But as soon as the first batches of oysters were hauled onto the iconic oystering boat’s deck, Sweitzer knew his season was over. Of the 250 oysters caught in that initial “lick,” or pass over an oyster bed, 11 were alive.
“The oyster industry in the northern bay is is gone,” he said.
Maryland’s Department of Natural Resources confirmed this week that at least 74 percent of the oysters north of the Chesapeake Bay Bridge died in the spring from record-high freshwater flows into the bay from the Susquehanna River. More recent flooding from tropical storms Irene and Lee also might have killed some oysters, which rely on salty waters to survive, said Mike Naylor, the department’s shellfish program director.
Only 2 percent of the bay’s oyster harvest comes from the upper bay, where about 30 watermen dredge for oysters between the Magothy and Patapsco rivers. So the effect of the die-off will be minimal to the overall industry, Naylor said.
But as the only skipjack captain who works in the hard-hit area, Sweitzer says the loss means that his oystering career has ended. And so has a family legacy. After catching barely two dozen live oysters Nov. 2 — compared with more than 100 bushels on the first day of last year’s season — he laid off his crew and put the Hilda M. Willing up for sale.
Poor water quality, over-harvesting and diseases have been killing off oysters in the bay for decades, bringing the population to less than 5 percent of its level in the 1800s, said Mark Bryer, director of the Nature Conservancy’s Chesapeake Bay Program.
It will take years of restoration efforts to repopulate the area with oysters, Naylor said. Until then, some species that depend on the oyster reefs as feeding grounds will be affected, including rockfish and blue crabs.
But the monetary loss isn’t even the most heartbreaking aspect of the die-off, said Sweitzer, who is 50. The worst part, he said, is “It’s a way of life that’s disappearing.”
Sweitzer’s father, Robert F. Sweitzer, bought the skipjack in 1947 and worked as its captain for 53 years to support his wife and five children.
The Willing, named in memory of the builder’s deceased daughter, was constructed in 1905, about 10 years after the oyster-dredging boats began to dot the bay.
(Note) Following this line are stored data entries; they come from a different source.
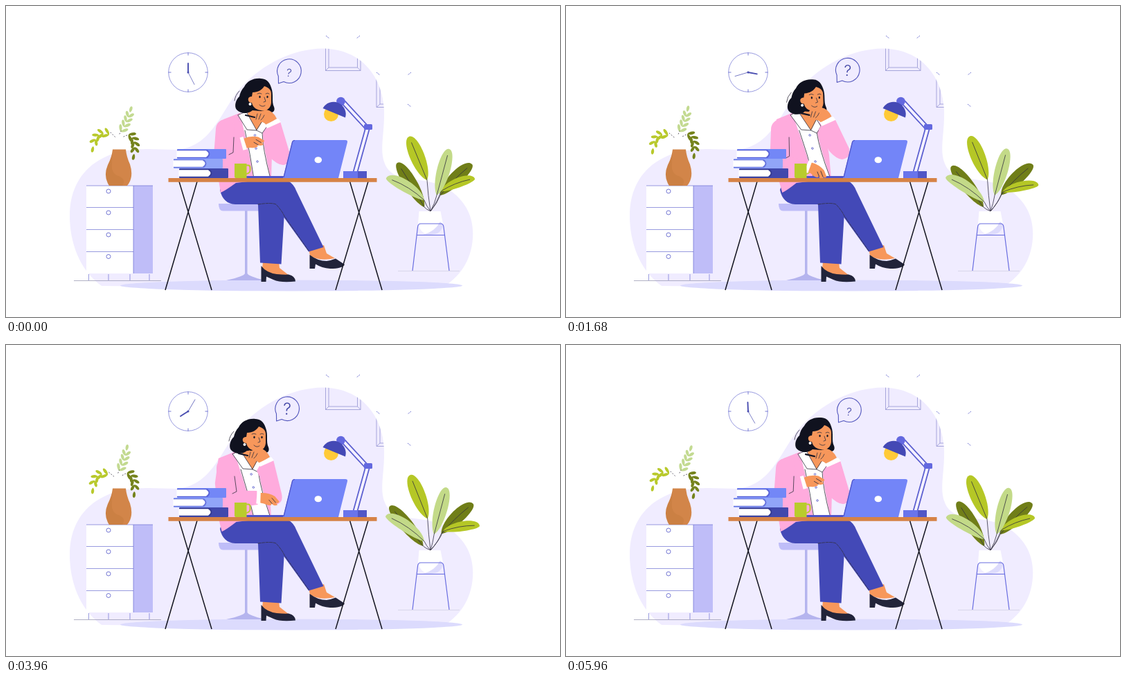
These frames come from a looping animation (800x450 px, 6 s). An HTML page:

```html
<!DOCTYPE html>
<html lang="en">
<head>
<meta charset="utf-8">
<title>Thinking at the desk</title>
<style>
  html, body { margin: 0; width: 100%; height: 100%; overflow: hidden; background: #fff; }
  svg { display: block; width: 100vw; height: 100vh; }
  .thin { fill: none; stroke: #6669cf; stroke-width: .9; }
  .ink { fill: none; stroke: #33303f; stroke-width: .8; stroke-linecap: round; }
  .skin { fill: #f7975b; }
  .pink { fill: #ffabdd; }
  .white { fill: #fff; }
  .pants { fill: #4349b7; }
  .shoe { fill: #22243a; }
  .lilac { fill: #bfbdf8; }
</style>
</head>
<body>
<svg viewBox="0 0 800 450" xmlns="http://www.w3.org/2000/svg">
  <defs>
    <path id="blobShape" d="M138 405C106 382 92 342 92 303C92 264 110 238 133 224C170 201 215 208 248 208C300 202 310 150 341 116C372 83 415 62 457 61.500C512 62 543 100 546 150C547 190 537 212 550 234C568 260 606 242 643 268C667 286 676 310 674 336C672 368 655 394 628 408L412 408Z"/>
    <clipPath id="blobClip"><use href="#blobShape"/></clipPath>
  </defs>

  <use href="#blobShape" fill="#f0ecff"/>
  <ellipse cx="412" cy="404.5" rx="247" ry="8" fill="#dcdbfd"/>

  <!-- wall frames -->
  <g class="thin" clip-path="url(#blobClip)" style="stroke:#9d9ed6">
    <path d="M461.500 42H512V93.500H461.500ZM466 47H507.500V89H466ZM461.500 93.500L466 89M512 93.500L507.500 89"/>
    <path d="M535 95H586V146.500H535ZM540 100H581V142H540ZM535 146.500L540 142"/>
  </g>
  <path class="thin" stroke-dasharray="2 1" d="M462 43l5 4M511 43l-5 4M535 96l5 4M585 96l-5 4M580 142l5 4"/>

  <!-- clock -->
  <circle class="thin" cx="263" cy="96" r="28.300" style="fill:#fff" stroke-opacity=".75"/>
  <path class="thin" d="M263 67.500v4M263 120.500v4M234.500 96h4M287.500 96h4"/>
  <g id="hands" stroke="#494db0" stroke-linecap="round">
    <path d="M263 96V83" stroke-width="1.900"/>
    <path d="M263 96L272 113.500" stroke-width=".7"/>
    <circle cx="263" cy="96" r="1.500" fill="#494db0" stroke="none"/>
  </g>

  <!-- speech bubble -->
  <g id="bubble">
    <path d="M393.300 101.500A17.300 17.300 0 1 1 401 109.500L393.500 112Z" fill="none" stroke="#5256bd" stroke-width="1.100" stroke-linejoin="round"/>
    <g id="question"><text y="5.600" text-anchor="middle" font-family="Inter, 'Open Sans', sans-serif" font-weight="300" font-size="15.500" fill="#4246a6">?</text></g>
  </g>

  <!-- cabinet -->
  <path class="white" d="M116 260H184V387H116Z"/>
  <path class="lilac" d="M184 260H212V387H184Z"/>
  <path class="thin" d="M116 260H212M116 291.500H184M116 323.500H184M116 355.500H184M184 260V387M119.500 388v9M148 388v9M179 388v9M207 388v9" opacity=".75"/>
  <g id="knobs" class="thin"></g>
  <path d="M98 397.500H224" stroke="#9c9cb4" stroke-width=".8"/>

  <!-- vase and sprigs -->
  <g id="sprigs"></g>
  <path d="M154 207.500H173Q174 218 179 229Q185 248 175 260H149Q140 246 147 230Q153 218 154 207.500Z" fill="#d28549"/>
  <path d="M154 210Q153 219 147 230Q140 246 149 260H168Q175 250 160 245Q151 240 153 227Z" fill="#b87335" opacity=".3"/>

  <!-- plant -->
  <g id="plant"></g>
  <path class="white" d="M596.500 297H627.500L631 315Q629 331 613 331Q599 331 595 315Z"/>
  <path d="M627 312L631 316Q629 331 613 331H602Q619 327 627 312Z" fill="#dddbfc"/>
  <path d="M587 383L594.500 320Q595 315 599 315H628Q631.500 315 632 320L640 383M593 331.500H634" fill="none" stroke="#686ce0" stroke-width="1.200"/>
  <path d="M566 383.500H655" stroke="#d3d2e4" stroke-width=".8"/>

  <!-- stool -->
  <path d="M345 296H348.500V387Q350 391 374 397H318Q344 391 345 387Z" fill="#b5b4ee"/>
  <path class="lilac" d="M307 286H365V296.500H313Q307 296 307 286Z"/>

  <!-- legs -->
  <path class="skin" d="M371 370H394L395 379L409 390Q388 395 370 380ZM437 352L459 346L463 358L475 365Q452 370 439 361Z"/>
  <path class="shoe" d="M368.500 376Q376 386 391 388Q402 389 408 388.500Q418 391 418 398.500Q397 401 386 396L376 391.500L375.500 399H368.500ZM438.500 360Q450 369 463 369Q470 368 476 365.500L489 374Q486 380 468 380Q456 379 447 373.500L446 380H438.500Z"/>
  <path class="pants" d="M310 263L336 252H405Q415 256 419 267L458.500 349L437 355.500L401.500 306L397.500 373.500L367 371.500L364 287H331Q313 286 309 266Z"/>
  <path class="ink" d="M364 287Q383 284 390 287Q399 297 402 304L437 354" stroke-dasharray="4 1.500"/>

  <!-- torso -->
  <g id="torso">
    <path class="pink" d="M337 155L314 164L306 200L307 252L310 270Q317 267 332 256L383 250L384 215L381 172L366 163Z"/>
    <path class="white" d="M338 156L371 164Q369 185 375 215L382 250H357.500Q352 216 346 190Z"/>
    <path class="ink" d="M345 180Q353 215 357.500 247M370 184Q371 208 381 246" stroke-width=".5"/>
    <path class="skin" d="M350 148H373V166L362 180L349 160Z"/>
    <path class="ink" d="M347 153L362 180L348 179L335 158ZM372 164L377 174L370 184L362 180Z" style="fill:#fff"/>
    <circle class="thin" cx="359.500" cy="187" r="1.300"/>
    <circle class="thin" cx="361" cy="206" r="1.300"/>
    <circle class="thin" cx="363" cy="225" r="1.300"/>
  </g>
  <path id="raisedArm" class="pink"/>

  <!-- head -->
  <g id="head">
    <path d="M368 105C357 104 348 109 344 117C340 121 338 126 337 131C332 135 329 145 333 150C339 156 349 157 356 151L379 153C386 156 389 151 387 146C383 138 387 128 383 118C380 108 374 105 368 105Z" fill="#10121f"/>
    <path class="ink" d="M337 123Q331 129 330 137"/>
    <path class="skin" d="M356 125C364 125 370 121 373 116C379 118 383 121 383 127V140C382 149 375 153 368 151C360 150 356 145 355 140C348 140 348 130 355 131Z"/>
    <path class="ink" d="M363 127q3-2 6 0M375 127q3-2 5 0M373 132l2 6l-3 1M366 143q4 4 8 1"/>
    <g id="eyes" fill="#191a28"><ellipse cx="366.500" cy="131.500" rx="1.200" ry="1.700"/><ellipse cx="377.500" cy="131.500" rx="1.200" ry="1.700"/></g>
    <circle class="white" cx="352.500" cy="142" r="2"/>
  </g>
  <g id="chinHand">
    <path class="skin" d="M357 159Q359 152 364 154L376 150Q386 152 391 163L376 172Q371 167 367 168L360 168Q356 164 357 159Z"/>
    <path class="ink" d="M363 156l-2 8M368 156l-3 8M373 158q-2 5-5 7" stroke-width=".5"/>
    <path d="M346 158L359 161" stroke="#171827" stroke-width="2.200" stroke-linecap="round"/>
    <path class="white" d="M374 172L393 163L397 168L377 177Z"/>
  </g>

  <!-- desk -->
  <path d="M276 254L230 411M250 254L297 411M496.500 254L543 411M523 254L476 411" stroke="#14151f" stroke-width="1.500"/>
  <path d="M346 246H404V249.500H346Z" fill="#4e53c9"/>
  <path id="sleeve" class="pink"/>
  <path id="fold" class="ink"/>
  <path d="M346 230.500H350Q352.500 230.500 352.500 234V238Q352 242.500 346 243" fill="none" stroke="#b9cc2c" stroke-width="2"/>
  <g id="typingHand">
    <path class="skin" d="M0-7Q12-9 22-4L29 3Q28 7 24 5L27 8Q23 11 18 7L18 9Q14 11 7 8L0 7Z"/>
    <path class="ink" d="M18-1l6 6M14 2l5 5" stroke-width=".5"/>
    <path class="white" d="M-4-10H1L2 9H-4Z"/>
  </g>
  <path d="M417 194H490Q493.500 194 493 197L480 249H400L413 197Q414 194 417 194Z" fill="#7385f8"/>
  <path d="M401 248L413.500 197Q414 194.500 417 194.500" fill="none" stroke="#4e53c9" stroke-width="1.200"/>
  <ellipse class="white" cx="450.800" cy="222.700" rx="5.300" ry="4.500"/>
  <g id="books"></g>
  <path d="M330 228H347.500V249H332Q330 249 330 247Z" fill="#b9cc2c"/>
  <path d="M234.500 249H535.500V254.800H234.500Z" fill="#d68246"/>

  <!-- lamp -->
  <g id="lampArm" fill="none">
    <path d="M504.500 240L522 177L487 139" stroke="#5a5ed0" stroke-width="7.500"/>
    <path d="M504.500 240L522 177L487 139" stroke="#f4f1ff" stroke-width="4"/>
  </g>
  <path d="M487 239H521V249H487Z" fill="#6974ec"/>
  <path d="M508 239H521V249H508Z" fill="#5156c6"/>
  <rect x="517" y="171" width="12" height="8" rx="1.500" fill="#6368df"/>
  <circle cx="483.500" cy="138" r="6.300" fill="#6368df"/>
  <circle cx="469.500" cy="156.500" r="10.500" fill="#ffca38"/>
  <path d="M457.500 148A17.700 17.700 0 0 1 490 161.500Z" fill="#4449b5"/>
</svg>

<script>
const LOOP = 6000, STEP = 40;
const $ = id => document.getElementById(id);
const set = (id, name, value) => $(id).setAttribute(name, value);
const mix = (a, b, k) => a + (b - a) * k;

// Poses of the sitter, joined by a smooth periodic curve.
const times = [0, 1080, 2320, 3160, 3960, 5000];
const pose = {
  headX: [0, -8, -13, -10, -8, -5],
  headY: [0, 1, 1.5, 1.5, 2, 1.5],
  headTurn: [0, -1, -2, -2, 0, 1],
  shoulderX: [317, 312, 309, 311, 318, 318],
  elbowX: [313, 309, 307, 309, 318, 318],
  elbowY: [224, 229, 229, 229, 224, 224],
  wristX: [344, 351, 350, 351, 366, 363],
  wristY: [199, 230, 231, 231, 221, 221],
  wristTurn: [-15, 22, 20, 20, 5, 30],
  cuffX: [0, -5, -10, -13, -10, -6],
  cuffY: [0, -2, -4, -3, -1, 1],
  raisedX: [411, 411, 407, 399, 399, 403],
  raisedY: [220, 214, 211, 216, 221, 214]
};

function key(i) {
  const n = times.length, wrap = Math.floor(i / n);
  return { i: i - wrap * n, time: times[i - wrap * n] + wrap * LOOP };
}

function sample(values, t) {
  let i = times.length - 1;
  while (times[i] > t) i--;
  const [a, b, c, d] = [i - 1, i, i + 1, i + 2].map(j => {
    const k = key(j);
    return { t: k.time, v: values[k.i] };
  });
  const span = c.t - b.t, u = (t - b.t) / span;
  const m0 = (c.v - a.v) / (c.t - a.t) * span;
  const m1 = (d.v - b.v) / (d.t - b.t) * span;
  return b.v + u * (m0 + u * (3 * (c.v - b.v) - 2 * m0 - m1 + u * (2 * (b.v - c.v) + m0 + m1)));
}

// Point along a base-to-tip line, moved sideways by off pixels.
function beside(x0, y0, x1, y1, along, off) {
  const dx = x1 - x0, dy = y1 - y0, k = off / Math.hypot(dx, dy);
  return `${(x0 + dx * along - dy * k).toFixed(2)} ${(y0 + dy * along + dx * k).toFixed(2)}`;
}

function leaf(x0, y0, x1, y1, width, bend = 0) {
  const at = (along, side) => beside(x0, y0, x1, y1, along, side * width / 1.5 + bend / .75);
  return `M${x0} ${y0}C${at(.2, 1)} ${at(1, 1)} ${x1} ${y1}C${at(1, -1)} ${at(.2, -1)} ${x0} ${y0}Z`;
}

function limb(x0, y0, x1, y1, r0, r1) {
  const len = Math.hypot(x1 - x0, y1 - y0), nx = -(y1 - y0) / len, ny = (x1 - x0) / len;
  return `M${x0 + nx * r0} ${y0 + ny * r0}A${r0} ${r0} 0 0 1 ${x0 - nx * r0} ${y0 - ny * r0}` +
    `L${x1 - nx * r1} ${y1 - ny * r1}L${x1 + nx * r1} ${y1 + ny * r1}Z`;
}

// Sprig: pairs of small leaves along a quadratic curve.
function sprig([ax, ay, bx, by, cx, cy], color) {
  let d = '';
  const count = 4;
  for (let i = 0; i <= count; i++) {
    const u = i / count, v = 1 - u;
    const x = v * v * ax + 2 * u * v * bx + u * u * cx;
    const y = v * v * ay + 2 * u * v * by + u * u * cy;
    const dir = Math.atan2(v * (by - ay) + u * (cy - by), v * (bx - ax) + u * (cx - bx));
    for (const side of i < count ? [-.65, .65] : [0]) {
      const size = 11 - 2 * u;
      d += leaf(x, y, x + size * Math.cos(dir + side), y + size * Math.sin(dir + side), 4.2);
    }
  }
  return `<path d="${d}" fill="${color}"/>`;
}

$('sprigs').innerHTML =
  sprig([149, 186, 131, 179, 126, 203], '#b8c92c') +
  sprig([166, 182, 175, 168, 179, 154], '#c3da91') +
  sprig([177, 186, 189, 193, 185, 214], '#75831c') +
  '<path class="ink" stroke-dasharray="1 3" d="M151 183L158 190M164 185l2-4M170 189l7-3"/>';

$('knobs').innerHTML = [268, 299, 331, 362.5].map(y => `<circle cx="148" cy="${y}" r="3"/>`).join('');

$('books').innerHTML = [[247, 207, '#7387f7', '#5963d8'], [242, 221, '#91a5f8', '#6875de'], [250, 235, '#4148ac', '#353b93']]
  .map(([x, y, cover, edge]) =>
    `<rect x="${x}" y="${y}" width="71" height="14" rx="1" fill="${cover}"/>
     <path d="M${x} ${y + 1}H${x + 44}Q${x + 51} ${y + 7} ${x + 44} ${y + 13}H${x}" fill="${edge}"/>
     <path d="M${x - .5} ${y + 2.2}H${x + 42}Q${x + 49} ${y + 7} ${x + 42} ${y + 11.8}H${x - .5}Z" fill="#fff"/>`).join('');

// Plant leaves: base and tip at both ends of the sway, width, sideways bend, color.
const leaves = [
  { from: [604, 291, 565, 227], to: [602, 291, 551, 235], width: 19, bend: 1, color: '#707e18' },
  { from: [627, 274, 673, 229], to: [629, 273, 675, 230], width: 19, bend: -2, color: '#707e18' },
  { from: [604, 281, 549, 249], to: [604, 285, 548, 247], width: 17, bend: 4, color: '#c3da88' },
  { from: [608, 252, 582, 189], to: [609, 251, 584, 188], width: 21, bend: 0, color: '#b5c726' },
  { from: [628, 268, 677, 250], to: [632, 270, 686, 265], width: 14, bend: -3, color: '#b5c726' },
  { from: [622, 274, 640, 207], to: [617, 274, 635, 206], width: 19, bend: 0, color: '#c3da88' }
];
$('plant').innerHTML = leaves.map(l =>
  `<path fill="${l.color}"/><path class="ink" stroke-width=".7"/>`).join('');

function drawPlant(sway) {
  const shapes = $('plant').children;
  leaves.forEach((l, i) => {
    const ends = l.from.map((v, j) => mix(v, l.to[j], sway));
    const [x0, y0] = ends;
    shapes[2 * i].setAttribute('d', leaf(...ends, l.width, l.bend));
    shapes[2 * i + 1].setAttribute('d',
      `M613 297Q${mix(613, x0, .7)} ${mix(297, y0, .5)} ${x0} ${y0}` +
      `Q${beside(...ends, .45, l.bend * 1.6)} ${beside(...ends, .86, l.bend * .5)}`);
  });
}

function drawSitter(t) {
  const p = {};
  for (const name in pose) p[name] = sample(pose[name], t);

  const lean = p.headX / 95;
  set('torso', 'transform', `matrix(1 0 ${-lean} 1 ${lean * 250} 0)`);
  set('head', 'transform', `translate(${p.headX} ${p.headY}) rotate(${p.headTurn} 365 150)`);
  set('chinHand', 'transform', `translate(${p.cuffX} ${p.cuffY})`);

  const { raisedX: rx, raisedY: ry, cuffX: cx, cuffY: cy } = p;
  set('raisedArm', 'd', `M${376 + cx} ${176 + cy}L${396 + cx} ${167 + cy}L${rx - 1} ${ry - 6}` +
    `Q${rx + 2} ${ry + 8} ${rx - 10} ${ry + 10}Q${rx - 18} ${ry + 11} 380 ${ry - 2}L${372 + cx} ${183 + cy}Z`);

  const { shoulderX: sx, elbowX: ex, elbowY: ey, wristX: wx, wristY: wy } = p;
  set('sleeve', 'd', limb(sx, 178, ex, ey, 14, 13.5) + limb(ex, ey, wx - 3, wy, 13.5, 10));
  set('fold', 'd', `M${sx + 12} 190L${ex + 15} ${ey - 12}L${ex + 9} ${ey - 9}`);
  set('typingHand', 'transform', `translate(${wx} ${wy}) rotate(${p.wristTurn})`);

  const blink = Math.abs(t - 5000) < 100 ? .25 : 1;
  set('eyes', 'transform', `translate(0 ${131.5 * (1 - blink)}) scale(1 ${blink})`);
}

function draw(t) {
  const sway = (1 - Math.cos(2 * Math.PI * t / LOOP)) / 2;
  set('hands', 'transform', `rotate(${360 * t / LOOP} 263 96)`);
  set('bubble', 'transform', `translate(${-3.7 * sway} ${-2.5 * sway})`);
  set('question', 'transform',
    `translate(408.7 ${mix(96.5, 93.5, sway)}) rotate(${mix(8, 0, sway)}) scale(${mix(1, 1.68, sway)})`);
  set('sprigs', 'transform', `rotate(${-7 * sway} 164 208)`);
  drawPlant(sway);
  drawSitter(t);
}

const start = performance.now();
function tick() {
  const t = (performance.now() - start) % LOOP;
  draw(Math.floor(t / STEP) * STEP);
  requestAnimationFrame(tick);
}
tick();
</script>
</body>
</html>
```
Their high-water mark lasted about 20 years. In all, it’s estimated that about 2,000 skipjacks were made, designed to navigate the bay’s shallow waters where oyster reefs lie, according to the National Park Service’s Maritime Heritage Program.
When the elder Sweitzer wasn’t out on the water, he was repairing the boat, said his son, who remembers watching his father strip the bark off an eastern pine tree in the family’s yard on Tilghman Island to fashion the boat’s 40-foot boom, which supports the mainsail.